WARSAW, Poland (AP) — Poland’s government on Friday accepted a compromise candidate as the new director of Warsaw’s landmark Jewish museum, ending a long impasse that had raised concerns over the popular institution’s future.
The POLIN Museum of the History of Polish Jews has been without a permanent director for nearly a year. Showcasing the 1,000-year Jewish presence in Polish lands, it is one of Poland’s most-visited museums and among the world’s leading Jewish museums.
The Culture Ministry said in a statement that it agreed to approve a three-year term for Zygmunt Stepinski, formerly the deputy director and since last February, the acting director.
The decision ends a standoff with the two other co-founders of the museum, the city of Warsaw and a private Jewish historical association, who had both fought to keep its previous director, Dariusz Stola. The government, however, opposed Stola because they believed he had been too openly critical of its policies.
The city of Warsaw, led by a liberal mayor, and the Jewish association proposed Stepinski as a compromise after realizing the government would not back down.
Stepinski “has many years of experience in the field of management, including in the field of cultural institutions, he enjoys the trust of the team and the museum’s donors and Jewish communities in Poland and abroad,” said Warsaw mayor Rafal Trzaskowski and Piotr Wislicki, the head of the Association of the Jewish Historical Institute, which represents private donors.

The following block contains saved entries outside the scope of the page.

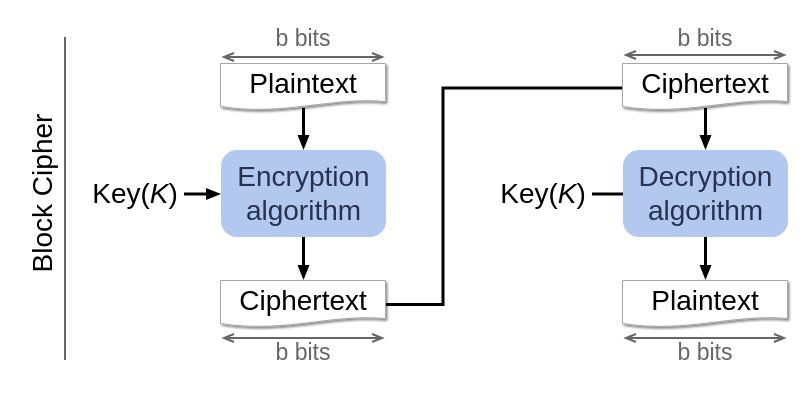
<!DOCTYPE html>
<html lang="en">
<head>
<meta charset="utf-8">
<title>Block Cipher</title>
<style>
:root {
  --paper: #fff;
  --ink: #000;
  --muted: #666;
  --box: #b3c8ee;
  --box-ink: #283250;
  --edge: #a6a6a6;
}
* { box-sizing: border-box; margin: 0; }
html, body { width: 810px; height: 393px; overflow: hidden; background: var(--paper); }
.diagram {
  position: relative;
  width: 810px;
  height: 393px;
  overflow: hidden;
  font: 28px/34px "Liberation Sans", Arial, sans-serif;
  color: var(--ink);
  text-align: center;
  white-space: nowrap;
}
.diagram > * { position: absolute; }
.title {
  left: -42px; top: 176px; width: 170px;
  font-size: 28px; font-weight: 400;
  transform: rotate(-90deg);
}
.shapes, .connectors { left: 0; top: 0; }
.node { width: 164px; }
.encrypt { left: 221px; }
.decrypt { left: 623px; }
.input { top: 67px; }
.output { top: 284px; }
.algorithm {
  top: 150px; width: 165px; height: 87px;
  display: flex; align-items: center; justify-content: center;
  border-radius: 16px;
  background: var(--box);
  color: var(--box-ink);
}
.size { font-size: 23px; line-height: 26px; color: var(--muted); }
.size.above { top: 25px; }
.size.below { top: 339px; }
.key { top: 177px; width: 86px; }
.key-encrypt { left: 92px; }
.key-decrypt { left: 500px; }
.document { fill: var(--paper); stroke: var(--edge); stroke-width: 1; filter: url(#shadow); }
.rule { stroke: var(--muted); stroke-width: 2; }
.dimension { fill: none; stroke: var(--muted); stroke-width: 2; }
.flow { fill: none; stroke: var(--ink); stroke-width: 3; }
.head { fill: var(--ink); }
</style>
</head>
<body>
<main class="diagram">
  <svg class="shapes" width="810" height="393" viewBox="0 0 810 393" aria-hidden="true">
    <defs>
      <filter id="shadow" x="-5%" y="-10%" width="112%" height="130%">
        <feDropShadow dx="1.5" dy="2" stdDeviation="0.8" flood-color="#000" flood-opacity="0.45"/>
      </filter>
      <path id="document" d="M0 0H165V38C110 33 65 53 0 43Z"/>
      <path id="dimension" d="M3 0H161M13 -4L3 0L13 4M151 -4L161 0L151 4"/>
    </defs>
    <line class="rule" x1="65" y1="37" x2="65" y2="360"/>
    <g class="document">
      <use href="#document" x="220.5" y="63.5"/>
      <use href="#document" x="220.5" y="280.5"/>
      <use href="#document" x="622.5" y="63.5"/>
      <use href="#document" x="622.5" y="280.5"/>
    </g>
    <g class="dimension">
      <use href="#dimension" x="221" y="57"/>
      <use href="#dimension" x="221" y="338"/>
      <use href="#dimension" x="623" y="55"/>
      <use href="#dimension" x="623" y="338"/>
    </g>
  </svg>

  <h1 class="title">Block Cipher</h1>

  <p class="node encrypt size above">b bits</p>
  <p class="node encrypt input">Plaintext</p>
  <p class="key key-encrypt">Key(<i>K</i>)</p>
  <p class="node encrypt algorithm">Encryption<br>algorithm</p>
  <p class="node encrypt output">Ciphertext</p>
  <p class="node encrypt size below">b bits</p>

  <p class="node decrypt size above">b bits</p>
  <p class="node decrypt input">Ciphertext</p>
  <p class="key key-decrypt">Key(<i>K</i>)</p>
  <p class="node decrypt algorithm">Decryption<br>algorithm</p>
  <p class="node decrypt output">Plaintext</p>
  <p class="node decrypt size below">b bits</p>

  <svg class="connectors" width="810" height="393" viewBox="0 0 810 393" aria-hidden="true">
    <defs>
      <polygon id="head" points="0,0 -6,-15 6,-15"/>
    </defs>
    <g class="flow">
      <line x1="303.5" y1="108" x2="303.5" y2="138"/>
      <line x1="184" y1="194" x2="209" y2="194"/>
      <line x1="303.5" y1="237" x2="303.5" y2="268"/>
      <polyline points="386,304.5 443,304.5 443,88 622,88"/>
      <line x1="592" y1="194" x2="623" y2="194"/>
      <line x1="705.5" y1="108" x2="705.5" y2="138"/>
      <line x1="705.5" y1="237" x2="705.5" y2="268"/>
    </g>
    <g class="head">
      <use href="#head" x="303.5" y="150"/>
      <use href="#head" transform="translate(221 194) rotate(-90)"/>
      <use href="#head" x="303.5" y="280"/>
      <use href="#head" x="705.5" y="150"/>
      <use href="#head" x="705.5" y="280"/>
    </g>
  </svg>
</main>
</body>
</html>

Stola guided the museum from the opening of its permanent exhibition in 2014 until February 2019, a time in which it won multiple international awards. He was highly valued by private museum donors.
Though Stola won a competition last May for a second term, Culture Minister Piotr Glinski refused to re-appoint him. That left the museum under the management of Stepinski since then but his interim tenure by law must expire on Feb. 22, adding urgency to finding a resolution.
With that deadline approaching, Stola agreed earlier this week to step aside. He said he was acting to prevent any damage to the institution, though he insisted it was his legal right to be director and said the government had “false pretexts” against him.
The museum’s creation was long hailed as a sign of how Poland, after throwing off communism, sought to embrace its former multicultural past and celebrate its centuries-old Jewish civilization.
The recent conflict over its leadership reflected how much has changed under a populist government willing to flout democratic norms — in this case its obligation to abide by the results of the competition that Stola won — and snub international partners.
The greatest concern had been whether the museum would be able to independently decide on its programming under a conservative and nationalist government that has been placing loyalists at the helm of museums and other cultural institutes.